Unlike most fans’ relationships with their favourite players, mine was formed through the revisiting and reliving of past historic greatness.
Nothing divides the NBA community quite like the GOAT debate.
It’s the only topic where everyone has an opinion, unless you’re that annoying person who says ‘we shouldn’t compare people from different eras’ or ‘we should just appreciate greatness’.
Ninety-nine per cent of fans have chosen their guy: either the dominant, tongue-waving Michael Jordan or the versatile, intelligent, unwavering LeBron James. You have a guy, I have a guy and that’s that.
But everyone seems to be looking too close to the picture to see the whole thing. We know the stats, accolades, feats and even defeats as they come with time. But what about what’s happening ahead of time?
I’m talking about James being one championship away from cementing his GOAT argument even though James is not one championship away from being the GOAT.
Currently James is in a room with the greatest doctors on the planet as they scientifically heal his nasty ankle sprain. Anthony Davis has been hurt as well for what seems like an eternity.
Yet people are infinitely more shocked the 36-year-old with 49,939 minutes (only 61 minutes away from the big 50,000) is actually injured. Whereas when Davis goes down, playing less minutes a game, we say ‘oh, I was wondering when he was going to be out again’.
If James and Davis can rest up and win a championship this year, every true contender will crumble. Look at the teams you expect to win it all in the next two years.
Philadelphia are on their last legs trying to keep a style-conflicting duo of young players together. Ben Simmons and Joel Embiid are great individual players. But put Simmons around four sharp shooters and remove the big fella clogging the middle of the floor, and that sounds like a team to compete.
As with Embiid, without Simmons constantly driving to the basket, the lane will open up for Embiid to play his traditional big-men game.

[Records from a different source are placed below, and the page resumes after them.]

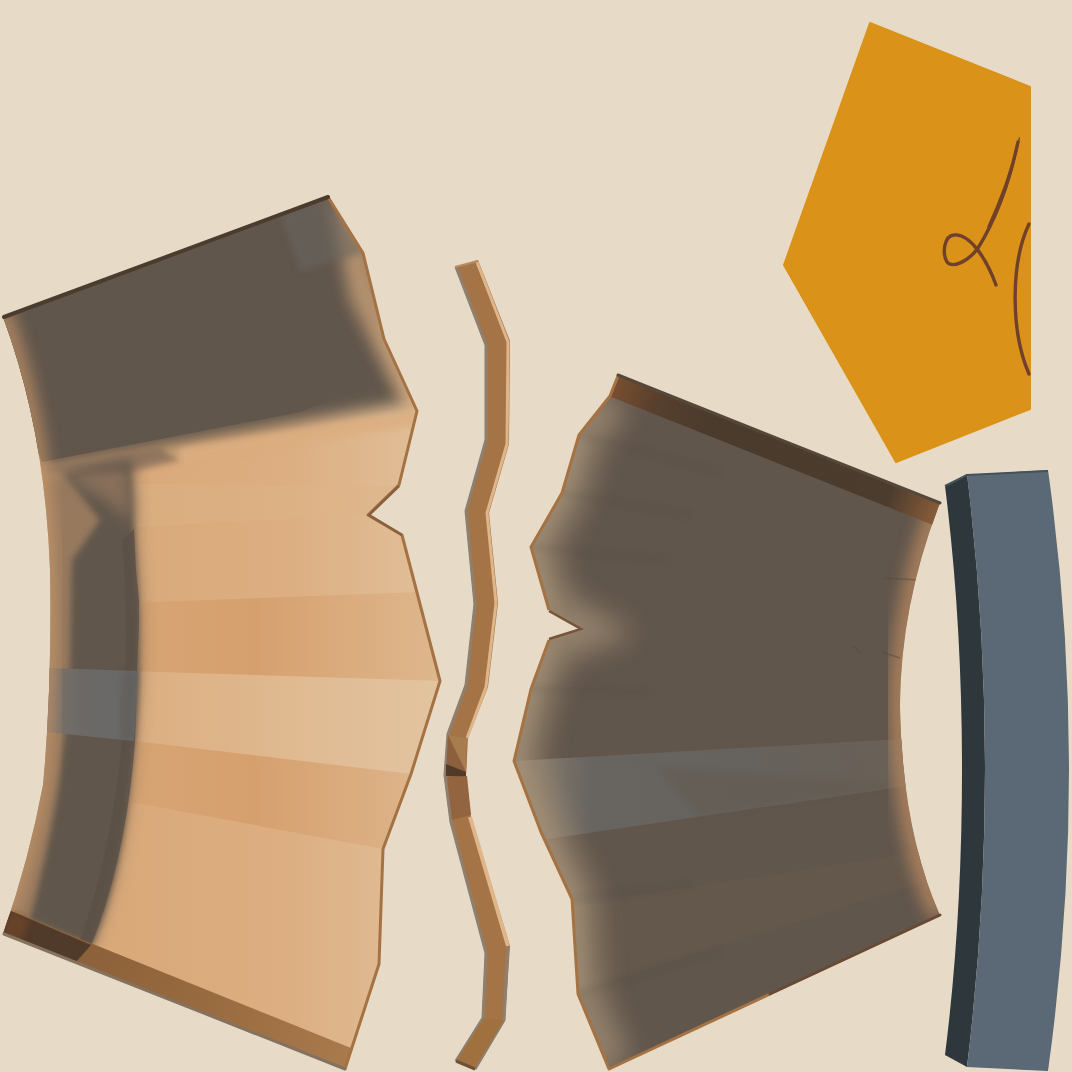
<!DOCTYPE html>
<html lang="en">
<head>
<meta charset="utf-8">
<title>Texture sheet</title>
<style>
:root{--paper:#e7dbc7;--amber:#da9219;--ink:#70412a;--edge:#a57243;--strip:#a57446;--strip-light:#dfb58a;--strip-grey:#8d8070;--shade:#61564c;--dark:#4c3c2e;--tan:#dcae80;--tan-deep:#d6a06e;--tan-pale:#dfba90;--slate:#5a6975;--slate-dark:#2e373c}
html,body{margin:0;background:var(--paper)}
body{width:1072px;height:1072px;overflow:hidden}
svg{display:block}
.edge{fill:none;stroke:var(--edge);stroke-width:3;stroke-linejoin:round}
.ink{fill:none;stroke:var(--ink);stroke-width:3.4;stroke-linecap:round;stroke-linejoin:round}
</style>
</head>
<body>
<svg width="1072" height="1072" viewBox="0 0 1072 1072" role="img" aria-label="Unfolded texture pieces: two shaded tan panels, a wavy strip, an amber pentagon and a slate bar">
<defs>
<path id="left-shape" d="M3 317L328 196L363 253L384 339L417 411L399 485L368 515L402 535L440 681L411 774L383 849L379 964L345 1070L3 934Q29 860 43 785Q52 690 50 570Q45 430 3 317Z"/>
<path id="right-shape" d="M618 375L940 503Q901 603 900 705Q902 830 940 915L609 1070L578 994L572 899L541 832L514 761L531 689L549 640L581 629L549 610L531 547L562 493L579 435L610 396Z"/>
<clipPath id="left-clip"><use href="#left-shape"/></clipPath>
<clipPath id="right-clip"><use href="#right-shape"/></clipPath>
<linearGradient id="tan-fade" gradientUnits="userSpaceOnUse" x1="130" y1="0" x2="440" y2="0">
<stop offset="0" stop-color="#d9a97a"/><stop offset=".5" stop-color="#dcae81"/><stop offset="1" stop-color="#e1c09a"/>
</linearGradient>
<linearGradient id="deep-fade" gradientUnits="userSpaceOnUse" x1="130" y1="0" x2="440" y2="0">
<stop offset="0" stop-color="#d6a473"/><stop offset=".4" stop-color="#d6a06e"/><stop offset="1" stop-color="#deb78d"/>
</linearGradient>
<linearGradient id="pale-fade" gradientUnits="userSpaceOnUse" x1="130" y1="0" x2="440" y2="0">
<stop offset="0" stop-color="#dcae80"/><stop offset="1" stop-color="#e2c4a0"/>
</linearGradient>
<linearGradient id="blue-fade" gradientUnits="userSpaceOnUse" x1="514" y1="0" x2="905" y2="0">
<stop offset="0" stop-color="#8f8372"/><stop offset=".2" stop-color="#686460"/><stop offset=".6" stop-color="#66625d"/><stop offset="1" stop-color="#6a6056"/>
</linearGradient>
<linearGradient id="slate-fade" gradientUnits="userSpaceOnUse" x1="48" y1="0" x2="140" y2="0">
<stop offset="0" stop-color="#7d736a"/><stop offset=".35" stop-color="#6c6965"/><stop offset="1" stop-color="#686a6b"/>
</linearGradient>
<linearGradient id="base-fade" gradientUnits="userSpaceOnUse" x1="80" y1="950" x2="350" y2="1060">
<stop offset="0" stop-color="#8c6039"/><stop offset=".5" stop-color="#996b40"/><stop offset="1" stop-color="#a87a4c"/>
</linearGradient>
<linearGradient id="cap-fade" gradientUnits="userSpaceOnUse" x1="612" y1="386" x2="938" y2="514">
<stop offset="0" stop-color="#7a4f30"/><stop offset=".14" stop-color="#563f2d"/><stop offset=".3" stop-color="#4b3b2d"/><stop offset=".85" stop-color="#4c3c2e"/><stop offset="1" stop-color="#8a5c39"/>
</linearGradient>
<filter id="soft-3" x="-20%" y="-20%" width="140%" height="140%"><feGaussianBlur stdDeviation="3"/></filter>
<filter id="soft-8" x="-30%" y="-30%" width="160%" height="160%"><feGaussianBlur stdDeviation="8"/></filter>
<filter id="soft-14" x="-40%" y="-40%" width="180%" height="180%"><feGaussianBlur stdDeviation="14"/></filter>
</defs>

<rect width="1072" height="1072" fill="var(--paper)"/>

<g id="left-panel">
<g clip-path="url(#left-clip)">
<use href="#left-shape" fill="url(#tan-fade)"/>
<path d="M120 484L410 486L368 515L120 528Z" fill="#ddb388" opacity=".4"/>
<path d="M130 603L418 592L440 681L130 672Z" fill="url(#deep-fade)"/>
<path d="M130 671L440 681L411 774L125 740Z" fill="url(#pale-fade)"/>
<path d="M125 740L411 774L383 849L120 800Z" fill="url(#deep-fade)"/>

<g id="left-shadow-top">
<path d="M-20 300L340 180L372 253L384 339L410 402L42 468Z" fill="var(--shade)" filter="url(#soft-8)"/>
<path d="M-20 310L328 196L345 300L380 380L300 412L42 462Z" fill="var(--shade)"/>
<path d="M328 188L368 253L390 339L424 411L404 408L350 300Z" fill="#d0a57a" opacity=".75" filter="url(#soft-8)"/>
<path d="M322 196L363 253L300 272L280 215Z" fill="#6b6661" opacity=".55" filter="url(#soft-3)"/>
<path d="M180 448L417 411L424 424L180 462Z" fill="#dcae80" opacity=".8" filter="url(#soft-3)"/>
</g>

<g id="left-shadow-side">
<path d="M38 474L132 456Q136 500 136 540Q146 650 135 740Q124 870 90 950L0 920Q60 700 38 474Z" fill="#806a56" opacity=".75" filter="url(#soft-8)"/>
<path d="M64 474L130 462L134 530L138 600Q141 690 132 760Q122 880 91 946L30 920Q66 780 70 660L72 560L100 520Z" fill="var(--shade)" filter="url(#soft-3)"/>
<path d="M60 474L128 462L132 522L106 500Z" fill="#88705a" filter="url(#soft-8)"/>
<path d="M134 529L136 570L139 600L139 625L137 670L135 742Q126 860 91 946L80 940Q112 850 122 740Q130 630 122 540Z" fill="#5c5147" opacity=".8"/>
<path d="M48 668L138 671L134 741L45 732Z" fill="url(#slate-fade)"/>
<path d="M122 672L138 671L134 741L120 740Z" fill="#5c554e" opacity=".4" filter="url(#soft-3)"/>
</g>
<path d="M0 310Q42 420 47 570Q50 690 40 785Q27 860 0 930" fill="none" stroke="#bf9166" stroke-width="20" opacity=".8" filter="url(#soft-8)"/>
<path d="M42 471L160 448L180 460L130 472Z" fill="#6a5c50" opacity=".6" filter="url(#soft-3)"/>

<path id="left-base" d="M11 911L351 1048L345 1074L0 936Z" fill="url(#base-fade)"/>
<path d="M11 911L91 945L76 962L0 936Z" fill="#503a29"/>
<path d="M11 911L30 919L20 944L0 936Z" fill="#77492b" opacity=".6" filter="url(#soft-3)"/>
</g>
<path class="edge" d="M328 197L363 253L384 339L417 411L399 485L368 515L402 535L440 681L411 774L383 849L379 964L345 1069"/>
<path d="M399 486L369 515L402 535" fill="none" stroke="#89603f" stroke-width="2.5"/>
<path d="M4 317L328 197" stroke="var(--dark)" stroke-width="4" stroke-linecap="round"/>
<path d="M4 934L345 1069" stroke="#85725e" stroke-width="3" stroke-linecap="round"/>
</g>

<g id="wavy-strip">
<path d="M455 267L478 260L510 341L509 444L489 513L498 603L488 687L468 738L466 775L471 817L510 946L505 1020L475 1070L455 1061L482 1018L485 953L450 822L444 775L447 734L465 685L474 604L465 511L485 440L485 345Z" fill="var(--strip)"/>
<path d="M477 262L508 342L507 444L487 513L496 603L486 687L467 738" fill="none" stroke="var(--strip-light)" stroke-width="3"/>
<path d="M470 817L508 946" stroke="var(--strip-light)" stroke-width="4"/>
<path d="M508 946L504 1020L475 1069" fill="none" stroke="var(--strip-grey)" stroke-width="3"/>
<path d="M456 267L486 345L486 440L466 511L475 604L466 685L448 734L445 775L451 822L486 953L483 1018L456 1061" fill="none" stroke="var(--strip-grey)" stroke-width="3"/>
<path d="M455 267L478 261" stroke="#b88b60" stroke-width="2"/>
<path d="M448 735L467 738L466 775L446 775Z" fill="#8c603c"/>
<path d="M448 735L467 738L466 772Z" fill="#a87c4e"/>
<path d="M446 764L466 772L466 777L446 776Z" fill="#523a2a"/>
<path d="M447 777L467 776L471 815L452 820Z" fill="#936440"/>
<path d="M484 1018L504 1020L475 1068L457 1060Z" fill="#a0713f"/>
<path d="M456 1061L475 1069" stroke="#6d5036" stroke-width="3"/>
</g>

<g id="right-panel">
<g clip-path="url(#right-clip)">
<use href="#right-shape" fill="var(--shade)"/>
<path d="M514 761L903 739L907 786L541 840Z" fill="url(#blue-fade)"/>
<path d="M660 768L905 785L700 816Z" fill="#61564c" opacity=".35" filter="url(#soft-3)"/>
<path d="M575 905L920 852L930 880L578 990Z" fill="#665a4d" opacity=".6"/>
<path d="M610 396L579 435L562 493L531 547L549 610L581 629L549 640L531 689L514 761L541 832L572 899L578 994L609 1070" fill="none" stroke="#a08c73" stroke-width="46" opacity=".8" filter="url(#soft-14)"/>
<path d="M579 435L562 493L531 547L549 610M549 640L531 689L514 761L541 832L572 899L578 994" fill="none" stroke="#a8957b" stroke-width="12" opacity=".65" filter="url(#soft-8)"/>
<path d="M940 503Q901 603 900 705Q902 830 940 915" fill="none" stroke="#b5865e" stroke-width="22" opacity=".85" filter="url(#soft-8)"/>
<path d="M580 435L720 472M562 493L690 515M531 547L670 560M531 689L650 692M572 899L690 885M578 994L720 950" fill="none" stroke="#4f463e" stroke-width="3" opacity=".22" filter="url(#soft-3)"/>
<path d="M853 646L861 653M885 578L918 580M882 652L900 658" stroke="#534a41" stroke-width="1.5" opacity=".5"/>
<path id="right-cap" d="M618 374L942 502L933 525L609 396Z" fill="url(#cap-fade)"/>
</g>
<path class="edge" d="M618 376L610 396L579 435L562 493L531 547L549 610M549 640L531 689L514 761L541 832L572 899L578 994L609 1069L770 994"/>
<path d="M549 611L581 629L549 639" fill="none" stroke="#78533b" stroke-width="2.5"/>
<path d="M770 994L940 915" stroke="#684a33" stroke-width="3" stroke-linecap="round"/>
<path d="M618 375L940 503" stroke="#55483a" stroke-width="3" stroke-linecap="round"/>
</g>

<g id="amber-pentagon">
<path d="M870 23L1030 87L1030 409L896 462L784 265Z" fill="var(--amber)" stroke="var(--amber)" stroke-width="2" stroke-linejoin="round"/>
<path class="ink" d="M1018 142C1008 188 993 224 978 248C967 263 952 268 947 262C942 253 944 236 954 235C970 233 987 260 996 285"/>
<path d="M1019 137L1020 138Q1011 188 990 228L987 227Q1007 184 1019 137Z" fill="var(--ink)"/>
<path class="ink" d="M1029 224C1011 262 1010 330 1029 374"/>
</g>

<g id="slate-bar">
<path d="M945 486L967 474Q985 620 985 770Q985 920 967 1067L945 1055Q962 920 962 770Q962 620 945 486Z" fill="var(--slate-dark)"/>
<path d="M967 475L1048 470Q1069 620 1069 770Q1069 920 1048 1071L967 1067Q985 920 985 770Q985 620 967 475Z" fill="var(--slate)"/>
<path d="M945 486L967 475L1048 471" fill="none" stroke="#46525a" stroke-width="2"/>
</g>
</svg>
</body>
</html>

If they do not at least make finals, the duo will split from frustration, or the organisation will realise building a team around two injury-prone players that always play better when the other is out is maybe not the best idea.
The Nets are just a ticking time bomb, especially with Kyrie Irving. If you don’t believe me, watch 2018-19 Kyrie Irving highlights in the Bucks series. That’s what it looks like when things don’t go Irving’s way after one round of post-season failure.
If that doesn’t get them, then injuries to Kevin Durant will. Maybe there will even be arguments over who takes the final shots come playoffs or who sacrifices the most when it really matters. There are so many things that can go wrong in Brooklyn, and all are valid. But the truth is while all three are in their prime, if it doesn’t happen this year, it probably just won’t happen.
The Clippers don’t look to be a team that can handle another post-season failure, especially if it’s another choke job. But out of the bubble this year hopefully, maybe things will turn around and Paul George won’t struggle.
Who else is there? The Bucks? It’s been the same story through Giannis Antetokounmpo’s short superstar stretch. It’s also the reason he’s not winning the MVP. He hasn’t shown anything to say he can take his game to the next level come deep in the playoffs. Maybe that changes, maybe it doesn’t. But Milwaukee don’t have the pieces to build around Antetokounmpo in a championship-contending way.
After that, the Heat lack a superstar. The Blazers have always floated in the same tier. The Celtics are too young. So are the Jazz, Suns and Nuggets.
If James wins the championship this year, then that means next year, Anthony Davis will hopefully be a lot better.
I have faith that James would still be the alpha and therefore potentially finals MVP. They would just need to go back the next year, making it James’ first three-peat and sixth championship. That is something Jordan fans constantly rip James about.
The competition looks good on paper, but they would crumble, blow up or just prove they never belonged.